Where does the word "TICK" occur in the entries below? Copy every line that has it.

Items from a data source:
----

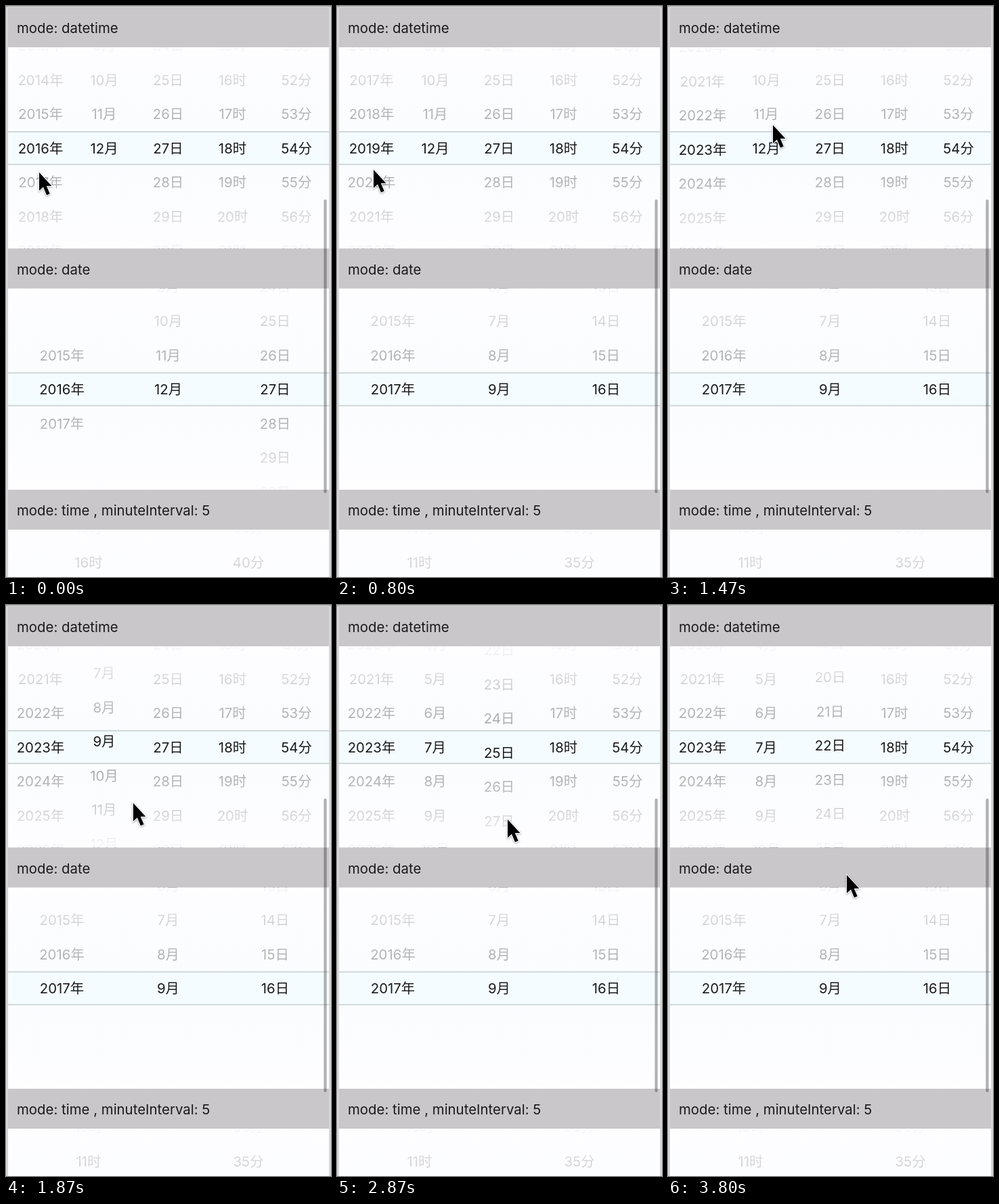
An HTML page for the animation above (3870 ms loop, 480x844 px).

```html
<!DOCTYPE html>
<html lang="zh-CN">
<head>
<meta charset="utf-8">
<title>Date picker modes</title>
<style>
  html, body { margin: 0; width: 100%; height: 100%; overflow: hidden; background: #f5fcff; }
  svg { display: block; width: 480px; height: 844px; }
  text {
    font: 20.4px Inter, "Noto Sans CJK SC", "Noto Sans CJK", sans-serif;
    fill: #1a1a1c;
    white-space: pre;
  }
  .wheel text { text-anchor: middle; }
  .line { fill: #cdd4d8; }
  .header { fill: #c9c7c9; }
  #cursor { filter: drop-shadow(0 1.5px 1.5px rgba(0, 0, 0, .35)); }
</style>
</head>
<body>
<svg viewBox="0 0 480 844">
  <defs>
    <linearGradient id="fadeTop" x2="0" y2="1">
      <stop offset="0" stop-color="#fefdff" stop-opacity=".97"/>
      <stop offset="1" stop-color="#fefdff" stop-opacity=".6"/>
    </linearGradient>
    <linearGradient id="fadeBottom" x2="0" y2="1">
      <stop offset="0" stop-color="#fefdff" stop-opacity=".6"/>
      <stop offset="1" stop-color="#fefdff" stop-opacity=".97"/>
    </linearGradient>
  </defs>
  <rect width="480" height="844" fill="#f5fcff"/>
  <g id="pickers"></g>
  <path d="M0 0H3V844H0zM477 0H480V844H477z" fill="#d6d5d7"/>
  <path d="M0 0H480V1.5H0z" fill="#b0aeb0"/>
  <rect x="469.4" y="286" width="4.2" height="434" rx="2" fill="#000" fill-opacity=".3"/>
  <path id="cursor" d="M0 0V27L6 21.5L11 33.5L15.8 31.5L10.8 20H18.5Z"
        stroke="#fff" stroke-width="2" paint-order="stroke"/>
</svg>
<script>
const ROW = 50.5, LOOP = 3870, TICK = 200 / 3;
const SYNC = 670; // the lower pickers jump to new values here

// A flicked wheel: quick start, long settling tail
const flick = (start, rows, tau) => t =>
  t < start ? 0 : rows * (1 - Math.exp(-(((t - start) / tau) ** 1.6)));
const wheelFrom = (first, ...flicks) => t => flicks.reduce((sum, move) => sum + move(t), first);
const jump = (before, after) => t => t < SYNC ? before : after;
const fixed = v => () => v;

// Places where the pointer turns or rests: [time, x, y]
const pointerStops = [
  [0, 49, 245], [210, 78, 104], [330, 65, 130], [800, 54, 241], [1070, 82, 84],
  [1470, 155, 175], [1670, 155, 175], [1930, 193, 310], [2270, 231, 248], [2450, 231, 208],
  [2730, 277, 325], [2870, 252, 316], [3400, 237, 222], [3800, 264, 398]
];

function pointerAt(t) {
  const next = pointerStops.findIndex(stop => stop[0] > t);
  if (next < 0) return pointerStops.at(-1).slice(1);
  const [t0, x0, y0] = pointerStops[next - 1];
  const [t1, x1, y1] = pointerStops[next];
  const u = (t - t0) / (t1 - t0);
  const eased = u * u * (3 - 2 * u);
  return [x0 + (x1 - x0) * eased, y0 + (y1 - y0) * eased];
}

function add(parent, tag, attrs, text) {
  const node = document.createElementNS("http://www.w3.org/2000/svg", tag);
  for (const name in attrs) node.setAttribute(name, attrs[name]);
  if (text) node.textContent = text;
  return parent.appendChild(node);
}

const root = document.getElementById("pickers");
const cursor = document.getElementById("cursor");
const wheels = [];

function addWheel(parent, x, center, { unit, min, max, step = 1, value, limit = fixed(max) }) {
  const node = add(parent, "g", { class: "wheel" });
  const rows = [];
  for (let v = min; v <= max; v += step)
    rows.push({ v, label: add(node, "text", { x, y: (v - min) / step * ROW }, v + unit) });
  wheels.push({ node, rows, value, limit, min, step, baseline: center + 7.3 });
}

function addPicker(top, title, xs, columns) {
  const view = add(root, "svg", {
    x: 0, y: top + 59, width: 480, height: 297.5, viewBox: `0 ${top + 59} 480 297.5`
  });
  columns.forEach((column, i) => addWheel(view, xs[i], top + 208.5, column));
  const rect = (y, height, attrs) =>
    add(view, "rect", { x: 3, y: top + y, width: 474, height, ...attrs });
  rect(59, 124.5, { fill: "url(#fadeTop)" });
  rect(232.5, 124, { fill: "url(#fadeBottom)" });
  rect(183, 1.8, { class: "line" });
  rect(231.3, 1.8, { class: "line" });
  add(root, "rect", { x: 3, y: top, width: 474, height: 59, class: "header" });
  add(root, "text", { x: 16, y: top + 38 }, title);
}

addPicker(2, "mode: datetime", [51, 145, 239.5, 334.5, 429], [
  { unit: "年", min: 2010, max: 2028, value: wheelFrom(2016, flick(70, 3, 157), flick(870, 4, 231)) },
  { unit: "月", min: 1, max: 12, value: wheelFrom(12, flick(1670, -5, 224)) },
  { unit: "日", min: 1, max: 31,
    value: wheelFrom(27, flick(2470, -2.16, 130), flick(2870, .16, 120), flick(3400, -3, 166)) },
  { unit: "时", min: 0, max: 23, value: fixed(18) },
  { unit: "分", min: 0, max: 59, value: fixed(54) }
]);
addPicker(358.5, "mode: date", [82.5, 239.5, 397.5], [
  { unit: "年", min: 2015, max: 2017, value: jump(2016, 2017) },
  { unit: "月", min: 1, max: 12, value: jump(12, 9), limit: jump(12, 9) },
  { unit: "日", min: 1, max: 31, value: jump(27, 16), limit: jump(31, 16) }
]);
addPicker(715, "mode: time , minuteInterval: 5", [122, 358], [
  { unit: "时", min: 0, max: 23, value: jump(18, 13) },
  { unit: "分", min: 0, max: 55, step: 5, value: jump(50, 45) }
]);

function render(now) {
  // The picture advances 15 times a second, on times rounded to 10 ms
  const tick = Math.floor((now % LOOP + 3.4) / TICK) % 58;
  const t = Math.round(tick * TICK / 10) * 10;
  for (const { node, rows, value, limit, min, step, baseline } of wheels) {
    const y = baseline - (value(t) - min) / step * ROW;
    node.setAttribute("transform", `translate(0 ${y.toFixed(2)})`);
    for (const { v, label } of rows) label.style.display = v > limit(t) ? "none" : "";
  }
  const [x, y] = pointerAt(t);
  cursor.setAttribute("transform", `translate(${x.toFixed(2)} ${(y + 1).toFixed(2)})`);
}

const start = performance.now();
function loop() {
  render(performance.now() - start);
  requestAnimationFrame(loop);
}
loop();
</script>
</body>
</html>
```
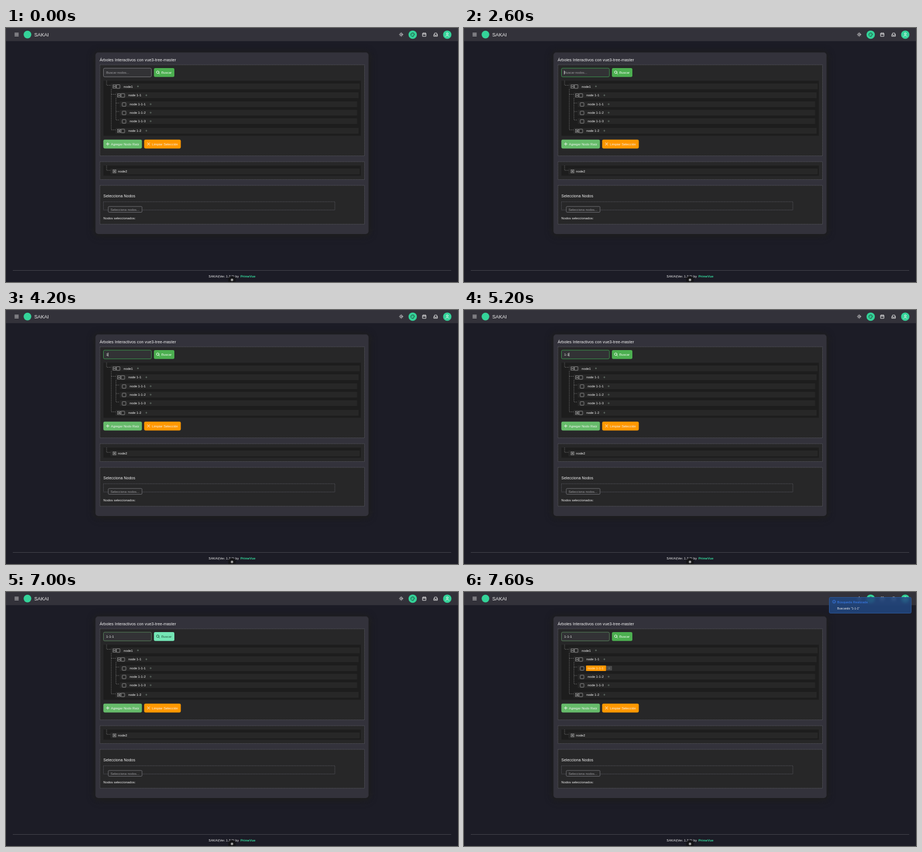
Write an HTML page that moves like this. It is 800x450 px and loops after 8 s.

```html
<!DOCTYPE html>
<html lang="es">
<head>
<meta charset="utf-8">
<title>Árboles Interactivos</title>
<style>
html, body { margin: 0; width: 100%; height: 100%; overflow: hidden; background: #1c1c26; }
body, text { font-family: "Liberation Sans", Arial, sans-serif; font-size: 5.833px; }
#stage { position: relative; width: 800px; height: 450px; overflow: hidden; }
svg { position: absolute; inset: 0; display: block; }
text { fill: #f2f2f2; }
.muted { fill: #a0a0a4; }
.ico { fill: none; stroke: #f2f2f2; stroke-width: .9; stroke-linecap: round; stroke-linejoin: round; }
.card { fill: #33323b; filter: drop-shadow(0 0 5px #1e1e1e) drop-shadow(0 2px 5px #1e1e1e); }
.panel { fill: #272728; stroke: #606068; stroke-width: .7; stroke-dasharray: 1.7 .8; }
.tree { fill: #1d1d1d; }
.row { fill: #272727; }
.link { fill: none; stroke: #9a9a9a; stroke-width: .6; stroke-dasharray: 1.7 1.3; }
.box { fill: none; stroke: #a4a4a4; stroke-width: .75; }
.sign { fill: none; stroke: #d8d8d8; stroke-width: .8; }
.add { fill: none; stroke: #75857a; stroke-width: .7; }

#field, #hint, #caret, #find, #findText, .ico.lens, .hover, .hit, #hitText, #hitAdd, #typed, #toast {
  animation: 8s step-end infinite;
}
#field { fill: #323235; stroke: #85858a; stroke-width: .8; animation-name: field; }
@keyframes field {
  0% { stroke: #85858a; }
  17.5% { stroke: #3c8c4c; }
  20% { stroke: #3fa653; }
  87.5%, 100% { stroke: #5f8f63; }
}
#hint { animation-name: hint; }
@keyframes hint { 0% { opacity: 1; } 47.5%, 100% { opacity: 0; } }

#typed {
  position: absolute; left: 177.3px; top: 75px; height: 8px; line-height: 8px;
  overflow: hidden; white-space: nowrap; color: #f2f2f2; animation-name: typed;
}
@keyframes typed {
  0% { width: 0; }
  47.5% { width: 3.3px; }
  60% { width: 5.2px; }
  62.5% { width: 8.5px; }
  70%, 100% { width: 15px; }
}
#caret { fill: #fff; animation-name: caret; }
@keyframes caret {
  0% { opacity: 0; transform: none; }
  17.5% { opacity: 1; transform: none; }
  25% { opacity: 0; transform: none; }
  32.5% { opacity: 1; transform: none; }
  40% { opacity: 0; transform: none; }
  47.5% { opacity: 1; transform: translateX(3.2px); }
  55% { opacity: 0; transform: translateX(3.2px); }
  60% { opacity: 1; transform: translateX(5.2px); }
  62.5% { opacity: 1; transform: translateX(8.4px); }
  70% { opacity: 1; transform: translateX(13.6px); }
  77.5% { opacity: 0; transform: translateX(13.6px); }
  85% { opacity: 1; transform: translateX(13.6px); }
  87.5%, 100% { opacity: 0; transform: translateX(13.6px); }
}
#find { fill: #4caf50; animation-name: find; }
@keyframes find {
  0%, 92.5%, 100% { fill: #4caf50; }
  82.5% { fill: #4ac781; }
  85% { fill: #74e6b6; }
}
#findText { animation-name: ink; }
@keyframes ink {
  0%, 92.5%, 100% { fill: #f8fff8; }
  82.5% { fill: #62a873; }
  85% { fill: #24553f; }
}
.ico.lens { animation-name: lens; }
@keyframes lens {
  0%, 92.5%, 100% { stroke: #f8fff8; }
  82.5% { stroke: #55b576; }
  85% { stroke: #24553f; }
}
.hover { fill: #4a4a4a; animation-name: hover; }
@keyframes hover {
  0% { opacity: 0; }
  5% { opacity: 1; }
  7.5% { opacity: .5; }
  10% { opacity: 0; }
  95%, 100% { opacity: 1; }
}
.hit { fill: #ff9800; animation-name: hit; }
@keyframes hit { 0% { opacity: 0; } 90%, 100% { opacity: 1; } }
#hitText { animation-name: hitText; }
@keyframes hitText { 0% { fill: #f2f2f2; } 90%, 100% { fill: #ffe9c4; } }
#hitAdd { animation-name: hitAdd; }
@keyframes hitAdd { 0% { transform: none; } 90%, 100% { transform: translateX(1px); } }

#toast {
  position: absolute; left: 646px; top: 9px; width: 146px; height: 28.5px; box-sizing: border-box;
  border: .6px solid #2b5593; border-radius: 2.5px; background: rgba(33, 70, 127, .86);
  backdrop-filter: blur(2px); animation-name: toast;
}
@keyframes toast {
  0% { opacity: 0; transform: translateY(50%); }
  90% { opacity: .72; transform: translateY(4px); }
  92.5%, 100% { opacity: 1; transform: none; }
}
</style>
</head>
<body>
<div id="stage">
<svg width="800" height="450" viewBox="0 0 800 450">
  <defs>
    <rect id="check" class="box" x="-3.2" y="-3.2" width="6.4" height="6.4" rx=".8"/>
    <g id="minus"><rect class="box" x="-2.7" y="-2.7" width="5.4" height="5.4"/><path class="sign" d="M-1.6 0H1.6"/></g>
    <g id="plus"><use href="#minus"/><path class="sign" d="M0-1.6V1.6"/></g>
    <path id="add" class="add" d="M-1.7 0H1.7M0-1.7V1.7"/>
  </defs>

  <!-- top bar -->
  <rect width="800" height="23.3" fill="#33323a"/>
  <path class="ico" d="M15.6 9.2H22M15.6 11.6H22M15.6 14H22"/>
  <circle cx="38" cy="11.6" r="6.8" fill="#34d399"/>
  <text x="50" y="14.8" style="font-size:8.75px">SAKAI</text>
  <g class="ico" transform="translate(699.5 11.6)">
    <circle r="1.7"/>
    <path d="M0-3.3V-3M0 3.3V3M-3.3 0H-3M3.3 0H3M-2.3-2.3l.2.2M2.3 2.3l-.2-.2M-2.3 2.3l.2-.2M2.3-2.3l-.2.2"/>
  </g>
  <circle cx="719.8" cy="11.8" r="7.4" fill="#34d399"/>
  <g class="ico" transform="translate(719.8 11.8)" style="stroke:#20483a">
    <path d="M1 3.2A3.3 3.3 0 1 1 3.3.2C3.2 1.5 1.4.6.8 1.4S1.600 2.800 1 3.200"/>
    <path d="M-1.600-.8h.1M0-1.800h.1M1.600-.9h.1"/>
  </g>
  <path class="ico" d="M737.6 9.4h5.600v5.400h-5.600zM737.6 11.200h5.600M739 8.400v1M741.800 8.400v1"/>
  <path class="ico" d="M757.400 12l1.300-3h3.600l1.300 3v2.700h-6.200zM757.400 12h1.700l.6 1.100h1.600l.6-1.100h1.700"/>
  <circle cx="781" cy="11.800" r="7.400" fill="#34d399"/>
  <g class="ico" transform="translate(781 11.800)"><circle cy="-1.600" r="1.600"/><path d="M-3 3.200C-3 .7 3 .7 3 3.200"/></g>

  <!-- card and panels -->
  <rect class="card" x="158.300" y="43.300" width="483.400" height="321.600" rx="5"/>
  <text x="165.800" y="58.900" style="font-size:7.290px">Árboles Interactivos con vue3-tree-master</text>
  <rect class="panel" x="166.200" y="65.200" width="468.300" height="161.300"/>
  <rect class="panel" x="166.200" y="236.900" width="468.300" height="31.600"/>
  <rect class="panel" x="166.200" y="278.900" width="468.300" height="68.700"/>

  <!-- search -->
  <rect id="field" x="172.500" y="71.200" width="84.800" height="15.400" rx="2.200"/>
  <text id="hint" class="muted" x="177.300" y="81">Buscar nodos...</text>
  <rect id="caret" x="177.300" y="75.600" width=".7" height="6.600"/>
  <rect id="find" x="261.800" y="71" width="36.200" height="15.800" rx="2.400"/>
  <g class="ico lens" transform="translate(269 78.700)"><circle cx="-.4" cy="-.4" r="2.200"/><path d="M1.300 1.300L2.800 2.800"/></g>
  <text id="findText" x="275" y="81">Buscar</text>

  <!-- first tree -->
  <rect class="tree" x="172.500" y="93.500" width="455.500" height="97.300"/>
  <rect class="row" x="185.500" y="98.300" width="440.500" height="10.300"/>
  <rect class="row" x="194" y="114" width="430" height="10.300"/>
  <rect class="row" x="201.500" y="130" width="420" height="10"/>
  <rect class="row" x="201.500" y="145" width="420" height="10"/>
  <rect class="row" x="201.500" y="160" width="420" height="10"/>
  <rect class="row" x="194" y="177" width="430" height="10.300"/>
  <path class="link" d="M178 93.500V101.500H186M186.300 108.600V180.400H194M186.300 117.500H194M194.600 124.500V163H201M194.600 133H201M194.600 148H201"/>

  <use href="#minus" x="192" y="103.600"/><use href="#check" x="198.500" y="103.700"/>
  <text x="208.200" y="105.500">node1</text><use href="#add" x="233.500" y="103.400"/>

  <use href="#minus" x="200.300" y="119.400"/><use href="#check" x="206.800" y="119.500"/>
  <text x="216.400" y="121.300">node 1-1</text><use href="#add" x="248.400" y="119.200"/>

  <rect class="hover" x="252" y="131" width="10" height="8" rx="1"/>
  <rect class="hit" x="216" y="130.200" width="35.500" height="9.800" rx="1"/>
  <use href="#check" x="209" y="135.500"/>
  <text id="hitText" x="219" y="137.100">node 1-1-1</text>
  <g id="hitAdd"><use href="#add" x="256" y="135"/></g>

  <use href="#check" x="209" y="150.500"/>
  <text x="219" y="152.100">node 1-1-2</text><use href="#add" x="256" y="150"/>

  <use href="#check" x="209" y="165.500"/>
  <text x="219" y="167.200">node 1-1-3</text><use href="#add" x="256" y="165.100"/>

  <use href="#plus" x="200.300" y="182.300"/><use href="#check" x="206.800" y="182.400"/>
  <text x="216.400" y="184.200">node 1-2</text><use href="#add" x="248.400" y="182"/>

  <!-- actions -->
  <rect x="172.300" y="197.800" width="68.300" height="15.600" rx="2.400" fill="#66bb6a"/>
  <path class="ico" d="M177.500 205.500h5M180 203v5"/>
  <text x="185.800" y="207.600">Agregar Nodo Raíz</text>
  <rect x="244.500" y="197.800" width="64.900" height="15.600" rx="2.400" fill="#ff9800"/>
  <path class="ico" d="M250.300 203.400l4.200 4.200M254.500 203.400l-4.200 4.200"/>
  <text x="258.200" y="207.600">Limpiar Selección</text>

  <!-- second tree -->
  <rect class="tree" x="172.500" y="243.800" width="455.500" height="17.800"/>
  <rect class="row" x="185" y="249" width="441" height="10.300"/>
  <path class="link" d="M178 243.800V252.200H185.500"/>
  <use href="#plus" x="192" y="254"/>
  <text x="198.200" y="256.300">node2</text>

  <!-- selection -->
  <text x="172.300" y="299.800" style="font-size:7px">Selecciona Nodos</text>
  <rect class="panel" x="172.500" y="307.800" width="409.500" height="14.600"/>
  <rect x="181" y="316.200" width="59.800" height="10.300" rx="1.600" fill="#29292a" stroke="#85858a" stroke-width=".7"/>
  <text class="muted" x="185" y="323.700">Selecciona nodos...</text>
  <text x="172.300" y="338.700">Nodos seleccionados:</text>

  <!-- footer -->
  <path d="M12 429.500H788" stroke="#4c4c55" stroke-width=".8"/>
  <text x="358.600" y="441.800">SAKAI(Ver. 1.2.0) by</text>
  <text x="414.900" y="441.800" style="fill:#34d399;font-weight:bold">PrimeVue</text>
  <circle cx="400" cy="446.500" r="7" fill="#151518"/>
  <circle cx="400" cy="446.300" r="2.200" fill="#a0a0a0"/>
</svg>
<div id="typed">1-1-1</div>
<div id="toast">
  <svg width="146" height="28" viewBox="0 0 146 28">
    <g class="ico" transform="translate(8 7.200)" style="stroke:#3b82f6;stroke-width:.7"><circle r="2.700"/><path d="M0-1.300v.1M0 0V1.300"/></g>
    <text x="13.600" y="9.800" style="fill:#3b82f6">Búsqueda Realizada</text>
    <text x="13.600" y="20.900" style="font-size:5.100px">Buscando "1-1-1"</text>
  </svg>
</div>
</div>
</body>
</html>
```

----

** Response area **
const ROW = 50.5, LOOP = 3870, TICK = 200 / 3;
  const tick = Math.floor((now % LOOP + 3.4) / TICK) % 58;
  const t = Math.round(tick * TICK / 10) * 10;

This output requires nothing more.